"What of the other birds?" a wide eyed warrior called.
"Two others called to me and it seemed that each was carried in a great and mighty hand, one blazed with light, a white hot blinding fire that did not scorch the feathered wings it held aloft. The other was a plain sturdy fist, a hand of flesh and bone, but strong and rough, this bird cawed and screeched as any of its oerthly brethren might. The final four were a varied lot, one old, but large, the mightiest of its kind that I have ever seen. A warrior spirit I have no doubt. Two others that wore the shape of the crow but at heart bore a serpent's soul, their tongue and eyes were red as blood. Before they passed out of sight I saw them both set upon the elder bird and strike him by surprise. They fell, all three in a tangled heap beyond the horizon's edge and then they too were gone."
He paused and drank deeply from a pot of ale set by his side. "The last was small, full grown but stunted or from a smaller breed of crow. It weaved and wheeled across the sky, sometimes it lead the flock then fell back and hid behind the others. It was last to disappear but in its beak I saw the glitter of some gem or jewel, and my vision ended there."
"What good does hearing all this do?" asked Gosfrith, keeper of the wolves. "We waste time sitting here."

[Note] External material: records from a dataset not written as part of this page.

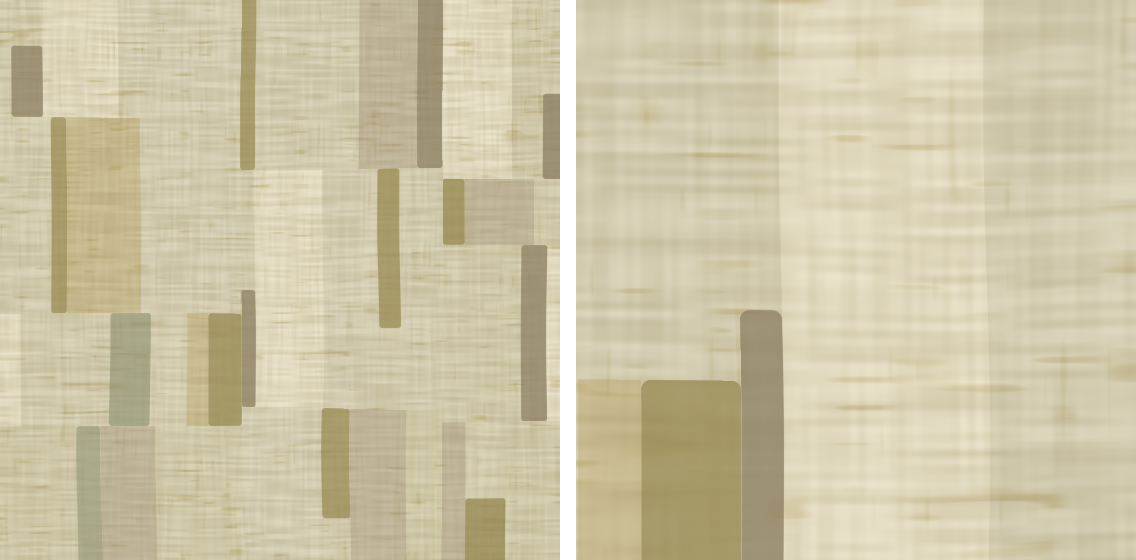
Left, the full canvas; right, a detail of the centre.
Reproduce this pattern procedurally as a WebGL 1 fragment shader.

```glsl
precision highp float;
// Patchwork of upright muted colour blocks on woven linen cloth.

#define SEED 4.0
#define ROW_JITTER 0.6
#define CORNER 0.006
#define WARP_AMOUNT 0.006
#define THREADS 210.0
#define WEFT_CONTRAST 0.085
#define WARP_CONTRAST 0.045
#define SLUB_STRENGTH 0.75
#define SHORT_SHARE 0.3

uniform vec2 u_resolution;

const vec3 GROUND = vec3(0.815, 0.785, 0.665);
const vec3 CREAM  = vec3(0.875, 0.842, 0.735);
const vec3 GREIGE = vec3(0.745, 0.703, 0.590);
const vec3 TAN    = vec3(0.775, 0.722, 0.552);
const vec3 TAUPE  = vec3(0.622, 0.577, 0.462);
const vec3 OLIVE  = vec3(0.645, 0.597, 0.405);
const vec3 SAGE   = vec3(0.655, 0.652, 0.525);

float hash(vec2 p) {
  vec3 q = fract(vec3(p.xyx) * 0.1031 + SEED * 0.137);
  q += dot(q, q.yzx + 33.33);
  return fract((q.x + q.y) * q.z);
}

float noise(vec2 p) {
  vec2 i = floor(p), f = fract(p);
  f = f * f * (3.0 - 2.0 * f);
  return mix(mix(hash(i), hash(i + vec2(1.0, 0.0)), f.x),
             mix(hash(i + vec2(0.0, 1.0)), hash(i + 1.0), f.x), f.y);
}

// Coverage of a box with rounded corners, given two opposite corners.
float block(vec2 p, vec2 lo, vec2 hi, float radius) {
  vec2 d = abs(p - 0.5 * (lo + hi)) - 0.5 * (hi - lo) + radius;
  float dist = length(max(d, 0.0)) + min(max(d.x, d.y), 0.0) - radius;
  float soft = 0.8 / min(u_resolution.x, u_resolution.y);
  return 1.0 - smoothstep(-soft, soft, dist);
}

// Outer edges lie beyond the canvas so that blocks run off it.
float columnEdge(float k) {
  return k < 0.5 ? -0.04 : k < 1.5 ? 0.43 : k < 2.5 ? 0.79 : 1.04;
}

float rowEdge(float column, float k, float rows) {
  if (k < 0.5) return -0.05;
  if (k > rows - 0.5) return 1.05;
  return (k + ROW_JITTER * (hash(vec2(column * 7.0 + 3.0, k + 20.0)) - 0.5)) / rows;
}

vec3 darkColor(float u) {
  return u < 0.42 ? TAUPE : u < 0.84 ? OLIVE : SAGE;
}

vec3 middleColor(float u) {
  return u < 0.38 ? CREAM : u < 0.74 ? GREIGE : TAN;
}

vec3 patchwork(vec2 p) {
  // Find the column and row that hold this point.
  float column = step(columnEdge(1.0), p.x) + step(columnEdge(2.0), p.x);
  float rows = column == 1.0 ? 3.0 : 4.0;
  float row = 0.0;
  for (int k = 1; k < 4; k++)
    if (float(k) < rows) row += step(rowEdge(column, float(k), rows), p.y);
  float bottom = rowEdge(column, row, rows);
  float top = rowEdge(column, row + 1.0, rows);
  float left = columnEdge(column), end = columnEdge(column + 1.0);
  float cell = column * 16.0 + row * 4.0;

  // Lay stripes from left to right: ground, dark and middle in shuffled threes.
  vec3 color = GROUND;
  for (int i = 0; i < 15; i++) {
    if (left >= end) break;
    float n = float(i), triple = floor(n / 3.0);
    vec2 id = vec2(cell + 5.0, n + 40.0);
    float turn = hash(vec2(cell + 90.0, triple)) < 0.5 ? 1.0 : 2.0;
    float start = floor(3.0 * hash(vec2(cell + 150.0, 11.0)));
    float kind = mod(mod(n, 3.0) * turn + start, 3.0);
    float u = fract((cell + triple) * 0.618034 + SEED * 0.21);
    float width = kind < 0.5 ? 0.12 : kind < 1.5 ? 0.043 : 0.08;
    float right = left + width * mix(0.45, 1.7, hash(id));
    if (end - right < 0.02) right = end;

    vec2 lo = vec2(left, bottom), hi = vec2(right, top);
    float tint = hash(id + 200.0) - 0.5;
    vec3 paint = GROUND + tint * vec3(0.02, 0.02, 0.045);
    if (kind > 1.5) paint = middleColor(u);
    else if (kind > 0.5) {
      paint = darkColor(u) + tint * 0.03;
      float cut = mix(bottom, top, 0.3 + 0.4 * hash(id + 300.0));
      float choice = hash(id + 400.0);
      if (choice < SHORT_SHARE * 0.5) lo.y = cut;
      else if (choice < SHORT_SHARE) hi.y = cut;
    }
    float radius = kind == 1.0 ? CORNER : 0.0;
    color = mix(color, paint, block(p, lo, hi, radius));
    left = right;
  }
  return color;
}

// Wavering threads, with stray yellow slubs, fainter on dark paint.
vec3 weave(vec3 color, vec2 p) {
  vec2 q = p + 0.005 * vec2(noise(p * vec2(14.0, 8.0)), noise(p.yx * vec2(14.0, 9.0)));
  float weft = noise(q * vec2(16.0, THREADS)) - 0.5;
  float warp = noise(q * vec2(THREADS, 12.0) + 70.0) - 0.5;
  float patches = smoothstep(0.4, 0.8, noise(p * vec2(28.0, 36.0) + 9.0));
  float slub = smoothstep(0.68, 0.95, noise(q * vec2(24.0, 180.0) + 31.0));
  slub += 0.5 * smoothstep(0.75, 0.97, noise(q * vec2(180.0, 22.0) + 57.0));
  float show = mix(0.3, 1.0, smoothstep(0.58, 0.82, color.g));
  vec3 thread = (weft * WEFT_CONTRAST + warp * WARP_CONTRAST) * vec3(0.85, 0.95, 1.2);
  return color + show * (thread - SLUB_STRENGTH * slub * patches * vec3(0.08, 0.10, 0.17));
}

void main() {
  vec2 p = gl_FragCoord.xy / u_resolution;
  vec2 drift = vec2(noise(p * 5.0 + 13.0), noise(p * 4.0 + 47.0)) - 0.5;
  gl_FragColor = vec4(weave(patchwork(p + WARP_AMOUNT * drift), p), 1.0);
}
```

"You ask such questions?" Nosnra said, "I thought better of our huntsman."
"Huntsman, yes, and that is where I should be, not wasting precious time..." He paused then bowed his head to Engenulf, "I ask your pardon, witan. I mean no disrespect, but the trail goes cold."
"Your wolves found no scent upon the hill, these foul, human scum have hidden their tracks well, ensorceled them no doubt. They're put to better use as guards than running blind down valleys and over hills."
"We will find their scent," Gosfrith said. "Hidden trail or no, I do not believe they have covered every track. My pets will sniff them out if you will but allow it!" His voice ended in a shout.
"Watch your tongue! My patience is worn thin. I have had enough rebellion for one day," Nosnra shouted back. "Hear what Engenulf has said. This was no flock of birds that sit and peck upon a field of grain. He has all but named them. We know their number and have heard and seen something of their strength. Wizards, yes, and servants of some mortal gods it sounds, and warriors, brave and bold enough to hunt us in our own domain. They have killed by stealth and dweomencraft, I have no doubt that they will come again, and soon. I will not have you chasing rabbits when you should be here."
He stopped and watched the faces of his warriors. In some he saw his words sink in but others looked incredulous or showed sour disappointment. "Some here have fought such as these before down below in human lands. Some have broken dwarven halls and squashed the burrowing rats beneath your feet, but also felt the stings of spears or lost a finger, toe or hand to an axe's edge. I have seen them call upon their stunted gods or summon powers of the oerth or walking walls of fire. Yet many here have never faced the like and cannot know the strength within these tiny childlike beasts."
"Listen to your thegn!" Engenulf said, commanding their obedience. "This gap between the young and old, between those who fight now for the first time against a dangerous foe and those of us who have bled beneath a human's sword or elven spear or been cut down by a dwarvish axe, this disunity must end!"